▶ **TASK OBJECTIVE**:
Copy task. Retype the whole listing exactly, omitting any picture in it.

▶ **DATA SUPPLIED**:

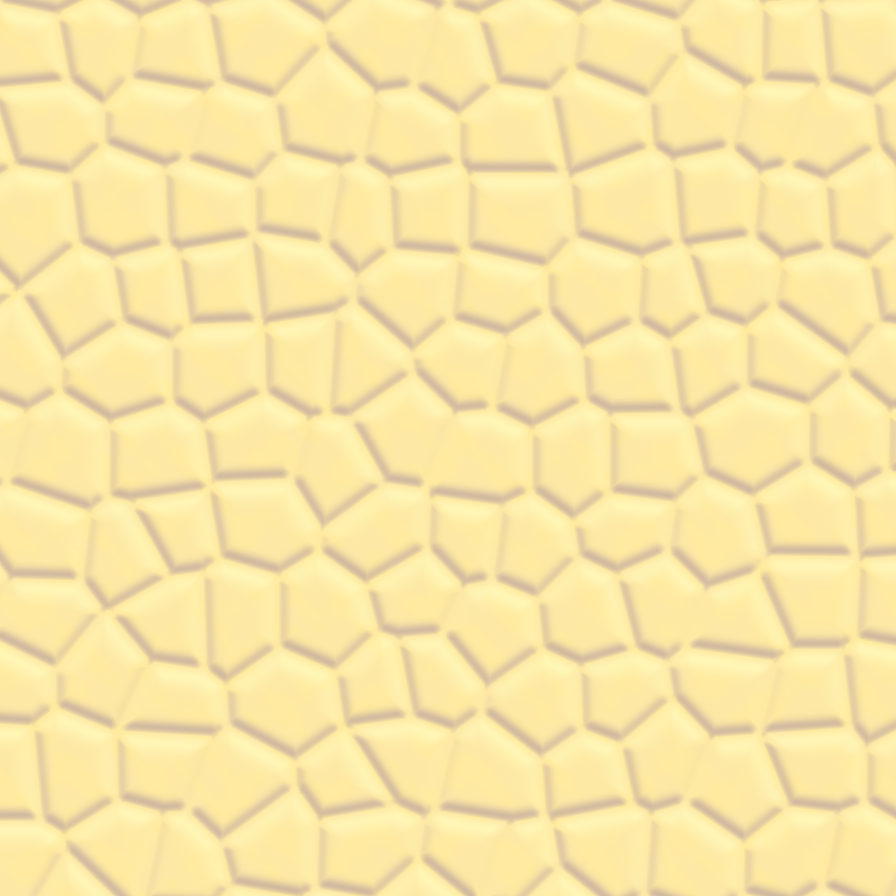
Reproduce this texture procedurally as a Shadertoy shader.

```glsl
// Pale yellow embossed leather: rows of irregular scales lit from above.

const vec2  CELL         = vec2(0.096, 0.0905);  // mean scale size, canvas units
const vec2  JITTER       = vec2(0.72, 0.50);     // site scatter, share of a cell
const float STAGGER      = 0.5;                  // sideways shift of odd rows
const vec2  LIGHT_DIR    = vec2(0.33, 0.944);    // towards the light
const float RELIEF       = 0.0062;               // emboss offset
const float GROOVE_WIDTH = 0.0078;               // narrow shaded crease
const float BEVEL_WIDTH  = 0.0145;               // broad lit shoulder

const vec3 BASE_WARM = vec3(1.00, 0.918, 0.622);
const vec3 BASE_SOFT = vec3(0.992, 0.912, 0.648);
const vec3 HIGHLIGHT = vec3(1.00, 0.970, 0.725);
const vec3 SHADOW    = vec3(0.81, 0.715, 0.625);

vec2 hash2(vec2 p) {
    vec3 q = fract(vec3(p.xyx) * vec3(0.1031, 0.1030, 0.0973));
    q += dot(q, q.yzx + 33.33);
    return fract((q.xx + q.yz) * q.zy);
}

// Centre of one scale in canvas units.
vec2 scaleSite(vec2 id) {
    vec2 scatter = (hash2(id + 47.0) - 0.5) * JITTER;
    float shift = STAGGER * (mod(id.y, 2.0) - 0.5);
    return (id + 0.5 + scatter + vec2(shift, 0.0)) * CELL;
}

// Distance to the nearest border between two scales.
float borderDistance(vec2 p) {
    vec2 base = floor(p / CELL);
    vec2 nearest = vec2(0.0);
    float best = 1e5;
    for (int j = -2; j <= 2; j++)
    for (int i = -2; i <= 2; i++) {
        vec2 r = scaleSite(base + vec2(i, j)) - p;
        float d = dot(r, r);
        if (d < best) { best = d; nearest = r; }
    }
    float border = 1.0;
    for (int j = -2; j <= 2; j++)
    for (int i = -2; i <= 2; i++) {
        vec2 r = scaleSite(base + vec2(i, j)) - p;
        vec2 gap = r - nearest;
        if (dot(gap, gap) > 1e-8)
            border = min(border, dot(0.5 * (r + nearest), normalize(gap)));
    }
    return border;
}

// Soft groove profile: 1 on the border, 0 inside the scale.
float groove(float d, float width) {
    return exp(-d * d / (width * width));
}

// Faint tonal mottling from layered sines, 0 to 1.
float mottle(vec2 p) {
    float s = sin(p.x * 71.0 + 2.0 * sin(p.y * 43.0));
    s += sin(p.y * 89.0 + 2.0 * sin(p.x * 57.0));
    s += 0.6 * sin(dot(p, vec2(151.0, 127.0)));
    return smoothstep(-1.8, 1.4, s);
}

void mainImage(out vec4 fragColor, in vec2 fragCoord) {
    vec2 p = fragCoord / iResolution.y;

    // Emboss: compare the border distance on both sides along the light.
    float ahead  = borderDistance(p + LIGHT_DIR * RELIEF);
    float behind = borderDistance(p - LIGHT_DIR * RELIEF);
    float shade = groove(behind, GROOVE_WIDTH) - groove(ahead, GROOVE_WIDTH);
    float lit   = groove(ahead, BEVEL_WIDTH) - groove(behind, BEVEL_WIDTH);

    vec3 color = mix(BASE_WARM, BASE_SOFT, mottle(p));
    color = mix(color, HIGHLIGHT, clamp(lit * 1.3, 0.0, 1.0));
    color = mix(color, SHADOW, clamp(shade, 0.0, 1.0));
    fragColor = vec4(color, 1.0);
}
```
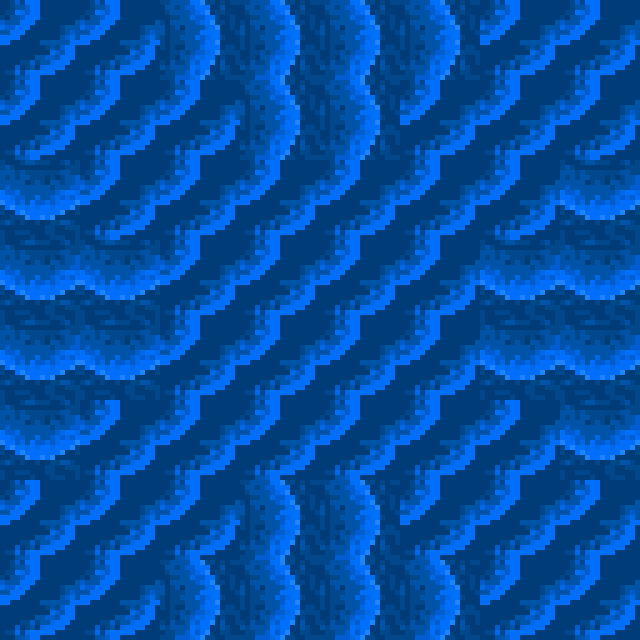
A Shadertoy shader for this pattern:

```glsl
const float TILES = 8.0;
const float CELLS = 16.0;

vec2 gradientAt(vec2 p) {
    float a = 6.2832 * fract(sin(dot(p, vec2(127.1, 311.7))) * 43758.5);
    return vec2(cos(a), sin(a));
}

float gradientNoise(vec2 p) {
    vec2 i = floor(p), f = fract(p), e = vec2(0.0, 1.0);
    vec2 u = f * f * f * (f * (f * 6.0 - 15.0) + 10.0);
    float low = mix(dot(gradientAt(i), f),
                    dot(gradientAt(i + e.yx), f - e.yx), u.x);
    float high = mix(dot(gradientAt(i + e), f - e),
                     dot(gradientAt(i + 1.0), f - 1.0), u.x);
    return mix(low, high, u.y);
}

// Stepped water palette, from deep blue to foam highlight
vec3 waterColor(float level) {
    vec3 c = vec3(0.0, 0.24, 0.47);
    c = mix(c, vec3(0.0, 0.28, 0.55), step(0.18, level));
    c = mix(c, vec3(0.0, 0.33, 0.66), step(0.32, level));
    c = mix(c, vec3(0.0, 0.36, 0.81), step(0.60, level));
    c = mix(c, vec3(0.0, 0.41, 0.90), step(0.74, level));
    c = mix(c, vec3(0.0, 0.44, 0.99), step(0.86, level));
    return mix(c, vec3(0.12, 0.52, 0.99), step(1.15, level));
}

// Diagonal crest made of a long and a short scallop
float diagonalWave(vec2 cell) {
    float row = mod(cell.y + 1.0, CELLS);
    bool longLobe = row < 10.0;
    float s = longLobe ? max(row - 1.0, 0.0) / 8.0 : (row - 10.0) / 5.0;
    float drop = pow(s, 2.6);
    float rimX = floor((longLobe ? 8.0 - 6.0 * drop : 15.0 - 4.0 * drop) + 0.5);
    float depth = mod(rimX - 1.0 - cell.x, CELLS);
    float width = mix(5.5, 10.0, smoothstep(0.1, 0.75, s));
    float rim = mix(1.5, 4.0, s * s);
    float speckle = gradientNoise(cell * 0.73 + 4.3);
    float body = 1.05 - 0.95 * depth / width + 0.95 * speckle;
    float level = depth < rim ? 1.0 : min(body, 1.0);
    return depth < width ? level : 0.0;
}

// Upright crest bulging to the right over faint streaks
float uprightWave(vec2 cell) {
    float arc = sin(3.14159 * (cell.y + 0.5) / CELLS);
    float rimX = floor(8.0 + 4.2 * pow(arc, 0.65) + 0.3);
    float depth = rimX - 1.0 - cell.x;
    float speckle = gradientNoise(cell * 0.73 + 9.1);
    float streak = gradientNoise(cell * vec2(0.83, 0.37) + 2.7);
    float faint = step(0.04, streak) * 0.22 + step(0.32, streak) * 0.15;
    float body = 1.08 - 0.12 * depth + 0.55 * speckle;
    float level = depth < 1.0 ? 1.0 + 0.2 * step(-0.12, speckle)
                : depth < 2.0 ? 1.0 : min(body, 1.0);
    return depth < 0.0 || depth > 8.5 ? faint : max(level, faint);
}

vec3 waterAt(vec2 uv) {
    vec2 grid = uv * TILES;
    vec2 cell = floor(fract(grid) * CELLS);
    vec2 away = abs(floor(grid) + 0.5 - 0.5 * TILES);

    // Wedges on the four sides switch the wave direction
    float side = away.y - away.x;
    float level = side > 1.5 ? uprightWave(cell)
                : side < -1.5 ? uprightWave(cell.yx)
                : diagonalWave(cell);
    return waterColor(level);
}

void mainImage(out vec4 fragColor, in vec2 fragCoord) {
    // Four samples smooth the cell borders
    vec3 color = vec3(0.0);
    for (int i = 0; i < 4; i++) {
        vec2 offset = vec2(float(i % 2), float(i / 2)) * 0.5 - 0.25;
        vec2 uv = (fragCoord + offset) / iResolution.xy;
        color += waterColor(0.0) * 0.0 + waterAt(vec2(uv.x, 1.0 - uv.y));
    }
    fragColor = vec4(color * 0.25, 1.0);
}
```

▶ **SOLVED EXERCISE**:
Reproduce this texture procedurally as a Shadertoy shader.

```glsl
// Pale yellow embossed leather: rows of irregular scales lit from above.

const vec2  CELL         = vec2(0.096, 0.0905);  // mean scale size, canvas units
const vec2  JITTER       = vec2(0.72, 0.50);     // site scatter, share of a cell
const float STAGGER      = 0.5;                  // sideways shift of odd rows
const vec2  LIGHT_DIR    = vec2(0.33, 0.944);    // towards the light
const float RELIEF       = 0.0062;               // emboss offset
const float GROOVE_WIDTH = 0.0078;               // narrow shaded crease
const float BEVEL_WIDTH  = 0.0145;               // broad lit shoulder

const vec3 BASE_WARM = vec3(1.00, 0.918, 0.622);
const vec3 BASE_SOFT = vec3(0.992, 0.912, 0.648);
const vec3 HIGHLIGHT = vec3(1.00, 0.970, 0.725);
const vec3 SHADOW    = vec3(0.81, 0.715, 0.625);

vec2 hash2(vec2 p) {
    vec3 q = fract(vec3(p.xyx) * vec3(0.1031, 0.1030, 0.0973));
    q += dot(q, q.yzx + 33.33);
    return fract((q.xx + q.yz) * q.zy);
}

// Centre of one scale in canvas units.
vec2 scaleSite(vec2 id) {
    vec2 scatter = (hash2(id + 47.0) - 0.5) * JITTER;
    float shift = STAGGER * (mod(id.y, 2.0) - 0.5);
    return (id + 0.5 + scatter + vec2(shift, 0.0)) * CELL;
}

// Distance to the nearest border between two scales.
float borderDistance(vec2 p) {
    vec2 base = floor(p / CELL);
    vec2 nearest = vec2(0.0);
    float best = 1e5;
    for (int j = -2; j <= 2; j++)
    for (int i = -2; i <= 2; i++) {
        vec2 r = scaleSite(base + vec2(i, j)) - p;
        float d = dot(r, r);
        if (d < best) { best = d; nearest = r; }
    }
    float border = 1.0;
    for (int j = -2; j <= 2; j++)
    for (int i = -2; i <= 2; i++) {
        vec2 r = scaleSite(base + vec2(i, j)) - p;
        vec2 gap = r - nearest;
        if (dot(gap, gap) > 1e-8)
            border = min(border, dot(0.5 * (r + nearest), normalize(gap)));
    }
    return border;
}

// Soft groove profile: 1 on the border, 0 inside the scale.
float groove(float d, float width) {
    return exp(-d * d / (width * width));
}

// Faint tonal mottling from layered sines, 0 to 1.
float mottle(vec2 p) {
    float s = sin(p.x * 71.0 + 2.0 * sin(p.y * 43.0));
    s += sin(p.y * 89.0 + 2.0 * sin(p.x * 57.0));
    s += 0.6 * sin(dot(p, vec2(151.0, 127.0)));
    return smoothstep(-1.8, 1.4, s);
}

void mainImage(out vec4 fragColor, in vec2 fragCoord) {
    vec2 p = fragCoord / iResolution.y;

    // Emboss: compare the border distance on both sides along the light.
    float ahead  = borderDistance(p + LIGHT_DIR * RELIEF);
    float behind = borderDistance(p - LIGHT_DIR * RELIEF);
    float shade = groove(behind, GROOVE_WIDTH) - groove(ahead, GROOVE_WIDTH);
    float lit   = groove(ahead, BEVEL_WIDTH) - groove(behind, BEVEL_WIDTH);

    vec3 color = mix(BASE_WARM, BASE_SOFT, mottle(p));
    color = mix(color, HIGHLIGHT, clamp(lit * 1.3, 0.0, 1.0));
    color = mix(color, SHADOW, clamp(shade, 0.0, 1.0));
    fragColor = vec4(color, 1.0);
}
```
A Shadertoy shader for this pattern:

```glsl
const float TILES = 8.0;
const float CELLS = 16.0;

vec2 gradientAt(vec2 p) {
    float a = 6.2832 * fract(sin(dot(p, vec2(127.1, 311.7))) * 43758.5);
    return vec2(cos(a), sin(a));
}

float gradientNoise(vec2 p) {
    vec2 i = floor(p), f = fract(p), e = vec2(0.0, 1.0);
    vec2 u = f * f * f * (f * (f * 6.0 - 15.0) + 10.0);
    float low = mix(dot(gradientAt(i), f),
                    dot(gradientAt(i + e.yx), f - e.yx), u.x);
    float high = mix(dot(gradientAt(i + e), f - e),
                     dot(gradientAt(i + 1.0), f - 1.0), u.x);
    return mix(low, high, u.y);
}

// Stepped water palette, from deep blue to foam highlight
vec3 waterColor(float level) {
    vec3 c = vec3(0.0, 0.24, 0.47);
    c = mix(c, vec3(0.0, 0.28, 0.55), step(0.18, level));
    c = mix(c, vec3(0.0, 0.33, 0.66), step(0.32, level));
    c = mix(c, vec3(0.0, 0.36, 0.81), step(0.60, level));
    c = mix(c, vec3(0.0, 0.41, 0.90), step(0.74, level));
    c = mix(c, vec3(0.0, 0.44, 0.99), step(0.86, level));
    return mix(c, vec3(0.12, 0.52, 0.99), step(1.15, level));
}

// Diagonal crest made of a long and a short scallop
float diagonalWave(vec2 cell) {
    float row = mod(cell.y + 1.0, CELLS);
    bool longLobe = row < 10.0;
    float s = longLobe ? max(row - 1.0, 0.0) / 8.0 : (row - 10.0) / 5.0;
    float drop = pow(s, 2.6);
    float rimX = floor((longLobe ? 8.0 - 6.0 * drop : 15.0 - 4.0 * drop) + 0.5);
    float depth = mod(rimX - 1.0 - cell.x, CELLS);
    float width = mix(5.5, 10.0, smoothstep(0.1, 0.75, s));
    float rim = mix(1.5, 4.0, s * s);
    float speckle = gradientNoise(cell * 0.73 + 4.3);
    float body = 1.05 - 0.95 * depth / width + 0.95 * speckle;
    float level = depth < rim ? 1.0 : min(body, 1.0);
    return depth < width ? level : 0.0;
}

// Upright crest bulging to the right over faint streaks
float uprightWave(vec2 cell) {
    float arc = sin(3.14159 * (cell.y + 0.5) / CELLS);
    float rimX = floor(8.0 + 4.2 * pow(arc, 0.65) + 0.3);
    float depth = rimX - 1.0 - cell.x;
    float speckle = gradientNoise(cell * 0.73 + 9.1);
    float streak = gradientNoise(cell * vec2(0.83, 0.37) + 2.7);
    float faint = step(0.04, streak) * 0.22 + step(0.32, streak) * 0.15;
    float body = 1.08 - 0.12 * depth + 0.55 * speckle;
    float level = depth < 1.0 ? 1.0 + 0.2 * step(-0.12, speckle)
                : depth < 2.0 ? 1.0 : min(body, 1.0);
    return depth < 0.0 || depth > 8.5 ? faint : max(level, faint);
}

vec3 waterAt(vec2 uv) {
    vec2 grid = uv * TILES;
    vec2 cell = floor(fract(grid) * CELLS);
    vec2 away = abs(floor(grid) + 0.5 - 0.5 * TILES);

    // Wedges on the four sides switch the wave direction
    float side = away.y - away.x;
    float level = side > 1.5 ? uprightWave(cell)
                : side < -1.5 ? uprightWave(cell.yx)
                : diagonalWave(cell);
    return waterColor(level);
}

void mainImage(out vec4 fragColor, in vec2 fragCoord) {
    // Four samples smooth the cell borders
    vec3 color = vec3(0.0);
    for (int i = 0; i < 4; i++) {
        vec2 offset = vec2(float(i % 2), float(i / 2)) * 0.5 - 0.25;
        vec2 uv = (fragCoord + offset) / iResolution.xy;
        color += waterColor(0.0) * 0.0 + waterAt(vec2(uv.x, 1.0 - uv.y));
    }
    fragColor = vec4(color * 0.25, 1.0);
}
```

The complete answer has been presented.